----- Exercise material -----

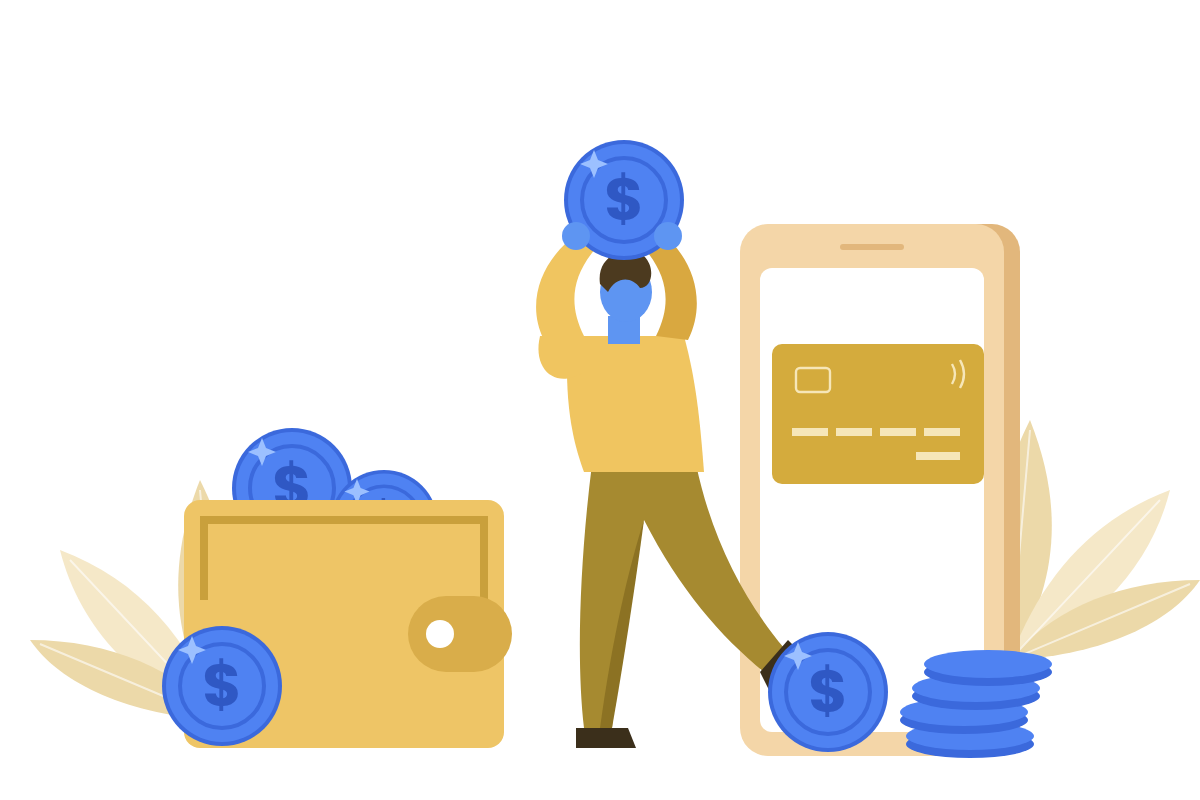
<!DOCTYPE html>
<html lang="en">
<head>
<meta charset="utf-8">
<title>Digital Wallet Savings</title>
<link rel="stylesheet" href="https://fonts.googleapis.com/css2?family=Poppins:wght@700&display=swap">
<style>
  :root {
    --bg: #ffffff;
    --coin: #4f82f2;
    --coin-ring: #3b69dc;
    --coin-mark: #2f58c4;
    --coin-shine: #9cc0ff;
    --wallet: #eec566;
    --wallet-dark: #c9a03c;
    --wallet-shade: #d9ad4a;
    --phone: #f4d6a8;
    --phone-side: #e2b77c;
    --screen: #ffffff;
    --card: #d4ab3d;
    --card-line: #f6e6b8;
    --leaf: #ecd9a9;
    --leaf-light: #f5e8c8;
    --shirt: #f0c560;
    --shirt-shade: #d9a840;
    --pants: #a68a30;
    --pants-shade: #8c7223;
    --skin: #5e95f2;
    --hair: #4c3a1f;
    --shoe: #3b2f1b;
  }
  html, body { margin: 0; height: 100%; overflow: hidden; background: var(--bg); }
  .canvas { width: 1200px; height: 800px; display: block; }
  .coin-mark { font-family: 'Poppins', sans-serif; font-weight: 700; fill: var(--coin-mark); }
</style>
</head>
<body>
<svg class="canvas" viewBox="0 0 600 400" xmlns="http://www.w3.org/2000/svg" role="img" aria-label="Person lifting a coin between a wallet full of coins and a phone showing a payment card">
  <defs>
    <g id="coin">
      <circle r="30" fill="var(--coin-ring)"/>
      <circle r="28" fill="var(--coin)"/>
      <circle r="21" fill="none" stroke="var(--coin-ring)" stroke-width="2"/>
      <text class="coin-mark" y="10" font-size="30" text-anchor="middle">$</text>
      <path d="M-17 -20 l2 -5 l2 5 l5 2 l-5 2 l-2 5 l-2 -5 l-5 -2z" fill="var(--coin-shine)"/>
    </g>
    <g id="coin-disc">
      <ellipse cx="0" cy="4" rx="32" ry="7" fill="var(--coin-ring)"/>
      <ellipse cx="0" cy="0" rx="32" ry="7" fill="var(--coin)"/>
    </g>
    <g id="leaf-spray">
      <path d="M0 0 C-20 -30 -30 -70 -10 -120 C10 -80 12 -40 0 0z" fill="var(--leaf)"/>
      <path d="M0 0 C-40 -15 -70 -45 -80 -85 C-40 -70 -15 -40 0 0z" fill="var(--leaf-light)"/>
      <path d="M0 0 C-45 -2 -80 -18 -95 -40 C-55 -40 -20 -25 0 0z" fill="var(--leaf)"/>
      <path d="M0 0 L-10 -115 M0 0 L-75 -80 M0 0 L-90 -38" stroke="#fff" stroke-width="1" opacity=".6"/>
    </g>
  </defs>

  <g class="leaves-left" transform="translate(110 360)">
    <use href="#leaf-spray"/>
  </g>
  <g class="leaves-right" transform="translate(505 330) scale(-1 1)">
    <use href="#leaf-spray"/>
  </g>

  <g class="wallet">
    <use href="#coin" transform="translate(146 244)"/>
    <use href="#coin" transform="translate(192 262) scale(.9)"/>
    <rect x="92" y="250" width="160" height="124" rx="8" fill="var(--wallet)"/>
    <path d="M100 258 H244 V300 H100z" fill="var(--wallet-dark)"/>
    <path d="M104 262 H240 V372 H104z" fill="var(--wallet)"/>
    <rect x="204" y="298" width="52" height="38" rx="19" fill="var(--wallet-shade)"/>
    <circle cx="220" cy="317" r="7" fill="#fff"/>
    <use href="#coin" transform="translate(111 343)"/>
  </g>

  <g class="phone">
    <rect x="376" y="112" width="134" height="266" rx="14" fill="var(--phone-side)"/>
    <rect x="370" y="112" width="132" height="266" rx="14" fill="var(--phone)"/>
    <rect x="380" y="134" width="112" height="232" rx="6" fill="var(--screen)"/>
    <rect x="420" y="122" width="32" height="3" rx="1.5" fill="var(--phone-side)"/>
    <g class="payment-card">
      <rect x="386" y="172" width="106" height="70" rx="5" fill="var(--card)"/>
      <rect x="398" y="184" width="17" height="12" rx="2" fill="none" stroke="var(--card-line)" stroke-width="1.2"/>
      <path d="M476 182 q3 5 0 10 M480 180 q4 7 0 14" fill="none" stroke="var(--card-line)" stroke-width="1.2"/>
      <g fill="var(--card-line)">
        <rect x="396" y="214" width="18" height="4"/>
        <rect x="418" y="214" width="18" height="4"/>
        <rect x="440" y="214" width="18" height="4"/>
        <rect x="462" y="214" width="18" height="4"/>
        <rect x="458" y="226" width="22" height="4"/>
      </g>
    </g>
  </g>

  <g class="coin-stack">
    <use href="#coin-disc" transform="translate(485 368)"/>
    <use href="#coin-disc" transform="translate(482 356)"/>
    <use href="#coin-disc" transform="translate(488 344)"/>
    <use href="#coin-disc" transform="translate(494 332)"/>
  </g>

  <g class="person">
    <path d="M296 232 C290 280 288 330 292 364 L306 364 C310 320 316 290 322 260 C340 295 360 318 382 336 L392 324 C372 300 356 270 348 232z" fill="var(--pants)"/>
    <path d="M322 260 C318 290 312 330 306 364 L300 364 C306 320 314 285 322 260z" fill="var(--pants-shade)"/>
    <path d="M288 364 H314 L318 374 H288z" fill="var(--shoe)"/>
    <path d="M380 336 L394 320 L402 328 L386 348z" fill="var(--shoe)"/>
    <path d="M284 168 C282 200 286 220 292 236 L352 236 C350 210 348 190 342 168z" fill="var(--shirt)"/>
    <path d="M272 170 C262 150 272 128 290 116 L298 124 C286 138 284 152 292 168z" fill="var(--shirt)"/>
    <path d="M344 170 C354 150 346 128 330 116 L322 124 C334 138 336 152 328 168z" fill="var(--shirt-shade)"/>
    <path d="M270 168 C266 185 278 195 292 186 L292 168z" fill="var(--shirt)"/>
    <path d="M304 158 h16 v14 h-16z" fill="var(--skin)"/>
    <ellipse cx="313" cy="146" rx="13" ry="15" fill="var(--skin)"/>
    <path d="M300 142 C298 128 312 122 322 128 C328 134 326 144 320 144 C316 138 308 138 304 146z" fill="var(--hair)"/>
    <use href="#coin" transform="translate(312 100)"/>
    <circle cx="288" cy="118" r="7" fill="var(--skin)"/>
    <circle cx="334" cy="118" r="7" fill="var(--skin)"/>
  </g>

  <use href="#coin" transform="translate(414 346)"/>
</svg>
</body>
</html>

-----

■ What this task involves
Above are the records; copy each line from them that includes the string "shade".

■ Exercise output
    --wallet-shade: #d9ad4a;
    --shirt-shade: #d9a840;
    --pants-shade: #8c7223;
    <rect x="204" y="298" width="52" height="38" rx="19" fill="var(--wallet-shade)"/>
    <path d="M322 260 C318 290 312 330 306 364 L300 364 C306 320 314 285 322 260z" fill="var(--pants-shade)"/>
    <path d="M344 170 C354 150 346 128 330 116 L322 124 C334 138 336 152 328 168z" fill="var(--shirt-shade)"/>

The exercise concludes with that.